Panic! At the Disco’s fifth album, “Death of a Bachelor,” just debuted at number one on the Billboard charts. Managing Editor Emily Boyd speaks upon the band’s evolution of style, their undeniable catchiness, and maturity of lyrical content.

Panic! At the Disco has been around since 2004 (yes, that was thrown in to make you feel old). Throughout their existence, they have not attained the status of a number one album. Until now, that is.
It is hard to imagine that with the success of their debut studio album, “A Fever You Can’t Sweat Out,” that they haven’t already acquired the position of a number one album, especially with hits like “I Write Sins, Not Tragedies” that feverishly haunted radio stations, both then and now.
With the release of their new album, “Death of a Bachelor,” Panic! has finally achieved the position they deserve — at the top of the music charts. Although there is a stigma regarding parents picking favorites among their children, lead singer Brendon Urie has chosen to break the cardinal rule. Urie made the announcement on Reddit during an “Ask Me Anything” session that “DoaB” is his favorite album to date.
Panic! At the Disco, along with all of their dedicated fans, must be feeling pretty “Victorious” after this accomplishment. The song “Victorious” is a form of self-fulfilling prophecy, predicting their victory at the top of the music charts over some heavy hitting artists in the industry, like Adele, David Bowie, Twenty One Pilots, and Kidz Bop 31 (yes, really).
“Victorious” is more than just a pun or a prophetic vision. Panic! reminds audiences to appreciate the little wins in this music video, from winning a boxing match to the accomplishment of not texting an ex.

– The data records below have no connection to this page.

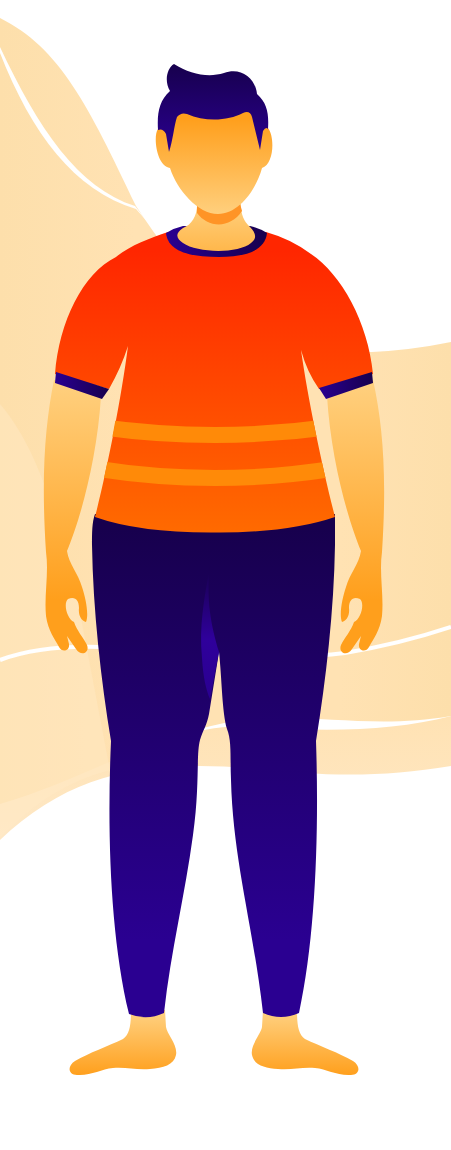
<!DOCTYPE html>
<html lang="en">
<head>
<meta charset="utf-8">
<title>Standing man</title>
<style>
:root {
  --paper: #ffffff;
  --sand: #ffe2b3;
  --sand-deep: #fddfab;
  --sand-pale: #fee8c6;
  --skin-light: #ffcf7d;
  --skin-deep: #ff9f1c;
  --neck-shadow: #ff9426;
  --shirt-top: #ff2600;
  --shirt-bottom: #ff6a00;
  --stripe: #ff8a08;
  --navy-dark: #17004d;
  --navy: #2a0091;
  --fold: #2f009b;
}
html, body { margin: 0; background: var(--paper); overflow: hidden; }
svg { display: block; width: 451px; height: 1150px; }
.skin-light { stop-color: var(--skin-light); }
.skin-deep { stop-color: var(--skin-deep); }
.shirt-top { stop-color: var(--shirt-top); }
.shirt-bottom { stop-color: var(--shirt-bottom); }
.navy-dark { stop-color: var(--navy-dark); }
.navy { stop-color: var(--navy); }
.sand { stop-color: var(--sand); }
.sand-deep { stop-color: var(--sand-deep); }
.sand-pale { stop-color: var(--sand-pale); }
.ribbon-line { fill: none; stroke: var(--paper); stroke-width: 4; }
</style>
</head>
<body>
<svg viewBox="0 0 451 1150" role="img" aria-label="Faceless man in a red T-shirt and dark blue trousers, standing barefoot">
  <defs>
    <linearGradient id="ribbon-fill">
      <stop class="sand-deep" offset="0"/><stop class="sand" offset=".3"/><stop class="sand" offset=".75"/><stop class="sand-deep" offset="1"/>
    </linearGradient>
    <linearGradient id="ribbon-edge" x1="0" y1="0" x2="0" y2="1">
      <stop class="sand" offset="0"/><stop class="sand-pale" offset="1"/>
    </linearGradient>
    <linearGradient id="face-fill" x1="0" y1="0" x2="0" y2="1">
      <stop class="skin-deep" offset=".1"/><stop class="skin-light" offset="1.1"/>
    </linearGradient>
    <linearGradient id="neck-fill" gradientUnits="userSpaceOnUse" x1="0" y1="205" x2="0" y2="254">
      <stop class="skin-light" offset="0"/><stop stop-color="#ffb648" offset="1"/>
    </linearGradient>
    <linearGradient id="arm-fill" gradientUnits="userSpaceOnUse" x1="0" y1="385" x2="0" y2="600">
      <stop class="skin-light" offset="0"/><stop class="skin-deep" offset="1"/>
    </linearGradient>
    <linearGradient id="foot-fill" gradientUnits="userSpaceOnUse" x1="0" y1="1014" x2="0" y2="1076">
      <stop class="skin-light" offset="0"/><stop class="skin-deep" offset="1"/>
    </linearGradient>
    <linearGradient id="shirt-fill" gradientUnits="userSpaceOnUse" x1="0" y1="250" x2="0" y2="532">
      <stop class="shirt-top" offset="0"/><stop class="shirt-bottom" offset="1"/>
    </linearGradient>
    <linearGradient id="trouser-fill" gradientUnits="userSpaceOnUse" x1="0" y1="525" x2="0" y2="940">
      <stop class="navy-dark" offset="0"/><stop class="navy" offset="1"/>
    </linearGradient>
    <linearGradient id="hair-fill" x1="0" y1="0" x2="0" y2="1">
      <stop class="navy-dark" offset="0"/><stop class="navy" offset="1"/>
    </linearGradient>
    <linearGradient id="trim-fill">
      <stop class="navy" offset="0"/><stop class="navy-dark" offset="1"/>
    </linearGradient>
    <linearGradient id="fold-fill" x1="0" y1="0" x2="0" y2="1">
      <stop class="navy-dark" offset="0"/><stop stop-color="#2f009b" offset=".55"/><stop class="navy" offset="1"/>
    </linearGradient>
    <clipPath id="shirt-body">
      <path d="M127 346C120 400 107 470 95 517Q145 533 215 532Q285 533 335 517C323 470 308 400 301 350Z"/>
    </clipPath>
  </defs>

  <g id="backdrop">
    <path fill="url(#ribbon-fill)" d="M0 18C60 48 88 105 136 206C185 282 250 352 372 352Q412 350 451 342V716C340 736 250 690 150 752L0 806Z"/>
    <path fill="url(#ribbon-edge)" d="M0 804C90 778 160 728 240 726C320 732 390 732 451 716V766C380 778 320 776 250 768C140 760 70 774 0 840Z"/>
    <path fill="var(--sand-pale)" opacity=".45" d="M0 404C35 445 50 500 70 560L110 770Q50 785 0 838Z"/>
    <path fill="var(--paper)" d="M0 47C38 128 78 188 135 206L153 229L160 236L136 209C74 190 32 134 0 53Z"/>
    <path class="ribbon-line" d="M0 660C30 649 65 646 100 647C190 652 280 662 345 653Q400 644 451 627"/>
  </g>

  <g id="feet" fill="url(#foot-fill)">
    <path d="M131 1010C131 1024 130 1034 123 1039C108 1046 89 1053 75 1061C67 1066 68 1075 77 1075C91 1076 101 1069 113 1068C127 1067 135 1070 150 1069C163 1068 174 1065 176 1055C178 1045 167 1034 166 1027L165 1010Z"/>
    <path d="M263 1010L262 1027C261 1034 250 1045 252 1055C254 1065 265 1068 278 1069C293 1070 301 1067 315 1068C327 1069 337 1076 351 1075C360 1075 361 1066 353 1061C339 1053 320 1046 305 1039C298 1034 297 1024 297 1010Z"/>
  </g>

  <g id="arms" fill="url(#arm-fill)">
    <path d="M54 380C45 425 41 476 46 552C49 573 44 595 46 616C48 631 55 639 59 647C62 653 70 651 69 644L67 636L76 649C81 657 90 653 87 645C83 637 77 631 74 622C67 619 63 603 68 599C75 596 79 600 79 608C78 616 82 621 86 622C89 615 86 599 82 587C78 573 69 564 67 551C80 520 97 460 101 396Z"/>
    <path d="M373 380C383 425 387 476 382 552C379 573 384 595 382 616C380 631 373 639 369 647C366 653 358 651 359 644L361 636L352 649C347 657 338 653 341 645C345 637 351 631 354 622C361 619 365 603 360 599C353 596 349 600 349 608C350 616 346 621 342 622C339 615 342 599 346 587C350 573 359 564 361 551C348 520 331 460 327 396Z"/>
  </g>

  <g id="trousers">
    <path fill="url(#trouser-fill)" d="M95 514C92 522 92 533 92 545C93 610 101 680 111 741C107 830 110 935 129 1014Q147 1021 164 1013C171 950 185 895 193 835C200 785 196 755 200 740C203 730 207 725 209 714L219 652C222 680 222 712 227 729C232 741 230 760 231 780C233 860 253 925 263 1013Q281 1021 299 1013C316 935 319 830 316 741C326 680 334 610 335 545V514Z"/>
    <path fill="url(#fold-fill)" d="M210 566C204 600 199 625 202 658C203 676 206 690 210 699L219 652C211 625 206 600 210 566Z"/>
  </g>

  <g id="shirt">
    <path fill="url(#shirt-fill)" d="M168 232C150 238 129 246 116 257C83 273 59 322 55 374L109 389Q121 368 128 346C121 400 107 470 95 517Q140 533 215 532.500Q288 533 335 517C323 470 308 400 301 350Q307 372 319 389L373 374C368 322 341 274 311 254Q291 239 266 232Z"/>
    <g clip-path="url(#shirt-body)" fill="none" stroke="var(--stripe)" stroke-width="16">
      <path d="M100 427Q215 443 330 427"/>
      <path d="M92 468Q215 488 338 468"/>
    </g>
    <polygon fill="url(#trim-fill)" points="56,372 109,389 102,399 55,383"/>
    <polygon fill="url(#trim-fill)" points="372,372 319,388 326,399 373,383"/>
    <path fill="url(#trim-fill)" d="M166 233Q174 228 183 226H250Q259 228 267 233C265 250 247 257 219 257C188 257 168 251 166 233Z"/>
  </g>

  <g id="head">
    <path fill="url(#neck-fill)" d="M197 200C198 216 192 224 183 228C174 234 177 239 183 243C197 253 238 254 251 243C258 238 255 232 250 227C243 221 240 212 241 200Z"/>
    <path fill="var(--neck-shadow)" d="M197 200V213C208 228 230 229 242 211L239 200Z"/>
    <path fill="url(#face-fill)" d="M158 129C153 135 156 166 170 168C177 190 198 214 218 214C239 214 256 190 262 168C274 164 275 137 268 128L262 126L250 108H178L166 128Z"/>
    <path fill="url(#hair-fill)" d="M174 64C167 68 164 81 170 91C159 101 157 113 158 130Q163 128 166 134L169 152C173 140 174 126 177 117Q181 112 187 114C205 122 228 121 243 113Q250 110 252 117L260 150L263 131Q266 126 268 129C269 113 267 103 257 94C255 76 239 67 224 73C208 78 190 74 174 64Z"/>
  </g>
</svg>
</body>
</html>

“Hallelujah,” the first single off “Death of a Bachelor,” is a combination of celebration in lyrical form with the same kind of preordained success that “Victorious” implies. Are they jinxing themselves? No. Clearly, P!ATD believes talent trumps superstition.

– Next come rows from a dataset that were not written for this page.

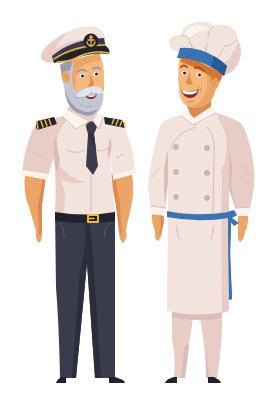
<!DOCTYPE html>
<html lang="en">
<head>
<meta charset="utf-8">
<title>Captain and chef</title>
<style>
:root{--paper:#fff;--cloth:#f2e3dd;--light:#fbf3ee;--shade:#e8cdc6;--fold:#dcbcb6;--navy:#3b3c4b;--navy-dark:#2d2e3b;--ink:#22222c;--gold:#f0b93c;--skin:#eba566;--skin-light:#f5b87b;--skin-dark:#d98c50;--beard:#c5c6d3;--beard-dark:#9a9cae;--hair:#d9742c;--blue:#3873b5;--blue-dark:#285a94;--mouth:#7c2d28}
html,body{margin:0;background:var(--paper);overflow:hidden}
svg{display:block;width:277px;height:405px}
.cloth{fill:var(--cloth)}.light{fill:var(--light)}.shade{fill:var(--shade)}.fold{fill:var(--fold)}
.navy{fill:var(--navy)}.navy-dark{fill:var(--navy-dark)}.ink{fill:var(--ink)}.gold{fill:var(--gold)}
.skin{fill:var(--skin)}.skin-light{fill:var(--skin-light)}.skin-dark{fill:var(--skin-dark)}
.beard{fill:var(--beard)}.beard-dark{fill:var(--beard-dark)}.hair{fill:var(--hair)}
.blue{fill:var(--blue)}.blue-dark{fill:var(--blue-dark)}.mouth{fill:var(--mouth)}.white{fill:#fff}
.line{fill:none;stroke-linecap:round;stroke-linejoin:round}
.seam{stroke:var(--fold);stroke-width:1}
.gilt{stroke:var(--gold);stroke-width:1.5}
.brow{stroke-width:2}
.button{fill:#cdb9ae;stroke:#ab968c;stroke-width:.6}
</style>
</head>
<body>
<svg viewBox="0 0 277 405" role="img" aria-label="A bearded ship captain and a smiling chef standing side by side">
<defs>
<circle id="coat-button" class="button" r="2.4"/>
<g id="eye"><ellipse class="white" rx="2.6" ry="2.2"/><circle class="ink" cx=".5" r="1.5"/></g>
</defs>

<g id="captain">
  <g id="captain-arms">
    <path class="skin" d="M25 174 Q23 193 29 207 L36 231 Q35 240 39 243 Q43 240 42 230 L42 204 L46 176Z"/>
    <path class="skin-dark" d="M38 206 L43 178 L46 176 L42 205 L42 230 L39 236Z"/>
    <path class="skin" d="M110 174 L116 205 L119 231 Q119 240 123 243 Q128 239 126 230 L131 207 Q135 192 132 174Z"/>
    <path class="skin-dark" d="M110 174 L116 205 L119 231 L122 236 L120 206 L115 176Z"/>
  </g>
  <g id="captain-trousers">
    <path class="navy" d="M55 211 H115 V378 H95 L87 263 L76 378 H60 Q59 325 56 288Z"/>
    <path class="navy-dark" d="M85 223 L87 263 L95 378 H101 L94 270 L90 224Z"/>
    <path class="navy-dark" d="M87 263 L76 378 H72 L80 270 Q84 262 85 236Z"/>
    <path class="line" stroke="#555767" d="M60 223 Q65 230 64 238 M110 223 Q104 229 104 237"/>
    <path class="ink" d="M56 383 Q57 379 62 377 H66 V383Z M109 377 H115 L123 380 Q125 382 125 383 H109Z"/>
  </g>
  <g id="captain-shirt">
    <path class="cloth" d="M69 116 L46 119 Q35 122 32 132 Q24 150 22 175 L47 179 L54 158 Q57 185 55 213 Q85 218 115 213 L110 155 L113 178 L135 173 Q134 148 126 132 Q122 122 112 119 L98 115Z"/>
    <path class="shade" d="M69 116 L46 119 Q35 122 32 132 Q24 150 22 175 L47 179 L54 155 Q55 140 60 130Z"/>
    <path class="shade" d="M54 158 Q67 179 86 182 Q70 185 61 179 Q68 198 63 214 L55 213 Q57 185 54 158Z"/>
    <path class="light" d="M23 170 L48 174 L47 180 L22 175Z M113 175 L134 169 L135 174 L113 180Z"/>
    <path class="fold" d="M54 158 Q52 145 56 136 Q57 148 60 161 L57 174Z M110 155 Q113 145 110 138 Q107 149 108 159Z"/>
    <path class="line seam" d="M91 176 V211 M96 150 Q106 153 109 146 M67 150 Q77 155 85 150 M34 153 L42 158 M123 154 L117 158"/>
    <path class="shade" d="M66 113 L88 128 L97 114 L96 106 H69Z"/>
    <path class="navy" d="M87 122 L95 121 L97 127 L94 134 L98 166 L93 175 L86 166 L88 134 L86 127Z"/>
    <path class="navy-dark" d="M88 134 L94 134 L96 150Z"/>
    <path class="light" d="M68 110 L62 116 L76 129 L89 122Z M99 112 L103 117 L99 129 L93 121Z"/>
    <path class="line seam" d="M62 116 L76 129 L89 122 M103 117 L99 129 L93 121"/>
  </g>
  <g id="epaulettes">
    <path class="ink" d="M37 121 L54 117 L57 124 L37 130 Q35 126 37 121Z M104 117 L122 120 Q126 125 125 128 L105 124Z"/>
    <path class="line gilt" d="M41 121 L43 127 M45 120 L47 126 M49 119 L51 125 M122 121 L120 126 M118 120 L116 125 M114 119 L112 124"/>
    <path class="line gilt" d="M37 122 L38 129 M124 122 L125 128"/>
  </g>
  <g id="belt">
    <path class="ink" d="M55 212 Q85 217 115 212 V221 Q85 225 55 221Z"/>
    <rect class="gold" x="87" y="214" width="12" height="9" rx="1"/>
    <rect class="ink" x="89" y="216" width="8" height="5"/>
    <path class="line gilt" d="M89 218.5 H94"/>
  </g>
  <g id="captain-head">
    <path class="skin-light" d="M66 62 L99 53 Q104 64 104 75 L104 91 Q98 100 85 99 Q71 96 67 83Z"/>
    <path class="skin" d="M66 62 L99 53 L101 60 Q86 62 76 70 L75 90 L67 83Z"/>
    <path class="beard" d="M60 65 L71 59 Q75 64 72 74 Q71 86 77 92 Q85 85 92 88 Q98 83 103 91 Q105 103 98 112 Q91 119 81 114 Q68 110 65 94 Q64 84 62 80Z"/>
    <path class="beard-dark" d="M60 65 L71 59 Q73 63 70 70 L64 73 L63 82Z M65 90 Q69 106 82 111 Q90 114 98 109 Q92 119 81 114 Q67 110 65 90Z"/>
    <ellipse class="skin" cx="66" cy="77" rx="4" ry="6" transform="rotate(-14 66 77)"/>
    <path class="line" stroke="#d98c50" d="M64 75 Q68 75 67 80"/>
    <path class="mouth" d="M84 94 Q91 98 97 93 Q96 99 91 99 Q86 99 84 94Z"/>
    <path class="white" d="M86 94 Q91 97 96 94 L95 96 Q91 98 87 96Z"/>
    <path d="M75 97 Q80 88 92 87 Q100 85 104 92 Q98 96 92 92 Q85 100 75 97Z" fill="#e3e4ec"/>
    <path class="line" stroke="#9a9cae" stroke-width=".8" d="M75 97 Q85 100 92 92 M80 104 Q86 109 92 106"/>
    <use href="#eye" x="82" y="76"/><use href="#eye" x="96" y="74"/>
    <path class="line brow" stroke="#9a9cae" d="M77 72 Q81 68 86 71 M93 69 Q97 66 100 69"/>
    <path class="skin-dark" d="M90 74 L94 83 Q94 87 88 86 Q91 83 90 74Z"/>
  </g>
  <g id="captain-cap">
    <path class="cloth" d="M54 62 Q45 64 41 58 Q41 49 53 41 Q66 30 82 27 Q99 24 104 34 Q106 38 104 43Z"/>
    <path class="shade" d="M54 62 Q45 64 41 58 Q41 49 53 41 Q60 35 69 32 Q57 42 56 48 Q74 37 103 39 L104 43Z"/>
    <path class="navy" d="M52 56 Q72 39 104 38 L106 48 Q78 50 54 63Z"/>
    <path class="line gilt" d="M54 59 Q75 45 105 45"/>
    <path class="ink" d="M53 62 Q74 47 106 46 Q111 50 109 54 Q92 52 77 58 Q63 64 53 62Z"/>
    <path class="line gilt" d="M57 62 Q70 62 80 56 Q94 50 109 53"/>
    <circle class="ink" cx="91" cy="41" r="7.5"/>
    <g class="line" stroke="#f0b93c" stroke-width="1.3"><circle cx="91" cy="37" r="1.2"/><path d="M91 38 V46 M88 40 H94 M87 42 Q88 46 91 46 Q94 46 95 42"/></g>
  </g>
</g>

<g id="chef">
  <g id="chef-legs">
    <path class="shade" d="M172 312 H194 L189 345 L185 378 H174 Q176 355 172 340Z M199 312 H222 Q223 340 217 378 H206 Q206 350 199 312Z"/>
    <path class="fold" d="M172 312 H222 V318 Q196 323 172 317Z M189 345 L185 378 H181 L185 345Z M206 345 L206 378 H209Z"/>
    <path class="ink" d="M165 383 Q166 379 174 377 H177 V383Z M208 377 H214 L219 380 Q221 382 221 383 H208Z"/>
  </g>
  <g id="chef-hands">
    <path class="skin" d="M152 212 L163 213 Q165 222 162 230 Q162 238 158 241 Q154 239 155 231 Q151 222 152 212Z"/>
    <path class="skin-dark" d="M160 213 L163 213 Q165 222 162 230 L159 236 Q162 224 160 213Z"/>
    <path class="skin" d="M238 213 L248 213 Q249 224 245 232 Q244 240 240 242 Q237 239 238 231Z"/>
  </g>
  <g id="chef-coat">
    <path class="cloth" d="M180 115 L168 119 Q160 122 158 133 Q149 165 148 189 L151 212 L165 213 L168 182 L168 216 H229 V180 L236 212 L249 212 Q256 185 254 168 Q251 143 243 126 Q238 119 216 113Z"/>
    <path class="shade" d="M216 113 Q238 119 243 126 Q251 143 254 168 Q256 185 249 212 L236 212 L229 184 V216 H220 Q223 190 221 171 Q230 153 225 132Z"/>
    <path class="fold" d="M229 150 Q234 168 231 186 L236 209 L229 190Z M168 150 Q163 166 164 182 L165 208 L168 182Z"/>
    <path class="light" d="M151 206 L166 208 L165 216 L151 214Z M235 208 L250 207 L248 216 L236 216Z"/>
    <path class="line seam" d="M151 206 L166 208 M235 208 L250 207 M196 127 Q176 132 170 150 M207 127 Q216 134 214 158 L213 213 M159 169 L152 177 M241 165 L249 175 M241 177 L249 183"/>
    <path class="skin-dark" d="M185 100 L211 96 V114 L194 125Z"/>
    <path class="light" d="M184 108 L181 116 L193 125 L210 118 L216 113 L212 106 L194 118Z"/>
    <path class="line seam" d="M181 116 L193 125 L216 113"/>
    <use href="#coat-button" x="176" y="147"/><use href="#coat-button" x="207" y="148"/>
    <use href="#coat-button" x="176" y="172"/><use href="#coat-button" x="207" y="173"/>
    <use href="#coat-button" x="176" y="197"/><use href="#coat-button" x="207" y="198"/>
  </g>
  <g id="apron">
    <path class="blue-dark" d="M226 218 L231 219 L230 250 L232 299 L227 300Z"/>
    <path class="cloth" d="M168 214 Q198 222 228 217 L229 311 Q198 318 167 311Z"/>
    <path class="shade" d="M221 218 L228 217 L229 311 L222 313Z"/>
    <path class="line seam" d="M176 226 L179 239 M214 226 L211 239"/>
    <path class="blue" d="M167 211 Q196 217 229 212 V218 Q198 223 167 217Z"/>
    <path class="blue" d="M227 212 L234 210 L237 215 L232 218 L239 223 L234 226 L228 219Z M228 219 L231 220 L230 260 L232 299 L229 300Z"/>
  </g>
  <g id="chef-head">
    <path class="skin-light" d="M180 54 L219 69 Q217 91 211 101 Q202 110 190 107 Q180 104 179 91 Q177 72 180 54Z"/>
    <path class="skin" d="M206 64 L219 69 Q217 91 211 101 Q202 110 190 107 Q207 101 207 84Z"/>
    <path class="hair" d="M182 54 Q201 56 224 71 Q221 81 217 86 L212 86 L211 77 Q201 69 181 62Z"/>
    <ellipse class="skin" cx="215" cy="84" rx="4" ry="6" transform="rotate(16 215 84)"/>
    <path class="line" stroke="#d98c50" d="M217 81 Q213 82 214 87"/>
    <use href="#eye" x="184" y="73"/><use href="#eye" x="199" y="75"/>
    <path class="line brow" stroke="#a9501f" d="M181 67 Q184 64 187 67 M195 68 Q200 66 204 71"/>
    <path class="skin-dark" d="M190 73 L186 82 Q187 86 193 84 Q190 81 190 73Z"/>
    <path class="mouth" d="M181 90 Q190 93 199 89 Q197 98 190 98 Q184 98 181 90Z"/>
    <path class="white" d="M182 90 Q190 93 198 90 L196 93 Q189 96 183 93Z"/>
    <path class="line" stroke="#d98c50" d="M187 102 Q191 103 194 101 M199 87 Q202 89 201 92"/>
  </g>
  <g id="chef-hat">
    <path class="cloth" d="M180 52 Q170 51 169 43 Q169 35 181 35 Q183 24 197 22 Q208 21 214 26 Q224 22 232 28 Q238 32 237 39 Q243 47 240 58 Q237 71 225 75Z"/>
    <path class="shade" d="M237 39 Q243 47 240 58 Q237 71 225 75 L215 64 Q230 64 232 53 Q238 48 237 39Z"/>
    <path class="light" d="M184 35 Q187 26 198 25 Q208 25 211 31 Q198 28 190 38Z"/>
    <path class="line seam" d="M181 35 Q187 35 190 40 M214 26 Q208 29 208 37 M237 39 Q231 47 224 46 M190 42 L193 49 M207 43 L206 52 M223 49 L218 58"/>
    <path class="blue" d="M180 48 Q205 46 227 66 L224 76 Q202 58 177 58Z"/>
    <path class="blue-dark" d="M214 56 Q221 60 227 66 L224 76 Q218 70 211 67Z"/>
  </g>
</g>
</svg>
</body>
</html>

The album shows growth on all musical fronts. Urie’s vocal range reflects the lyrical maturity of the album. While each new album has been a point of divergence for P!ATD, providing new means to explore other musical styles, “Death of a Bachelor” sets the precedent for bridging certain aspects across separate albums. Namely, “Emperor’s New Clothes” from DoaB is a continuation of the story told in Panic!’s previous single, “This is Gospel” from the album, “Too Weird to Live, Too Rare to Die!”
Perhaps one of the most interesting new sounds that Urie has worked with on the new album has been with the old Vegas style, reminiscent of Frank Sinatra. It’s safe to say that Sinatra is a direct influence on Urie, seeing as how the singer has a Sinatra tattoo.
Urie himself has aged like a fine wine, his music with a bolder flavor, and his voice smoother than ever. It is about more than just the evolution of sound over the course of releasing five albums. The maturity of lyrics reflect the growth of the group in a semi-autobiographical nature. Urie went from writing songs like “Nine in the Afternoon,” which was about getting high, to writing songs about ridding himself of the rock-star lifestyle in exchange for married life.
This album is the death of the figurative bachelor (no bachelors were harmed in the making of this album).
WARNING: These songs are catchy. You might find yourself inclined to sing along, but they will get stuck in your head in the best kind of way. Catching Panic! fever may manifest in symptoms including, but not limited to: karaoke in the shower, much more embarrassing public karaoke, and humming the tunes on your commute. The cure for Panic! fever is to give in to the impulse to sing your heart out and jam to this album.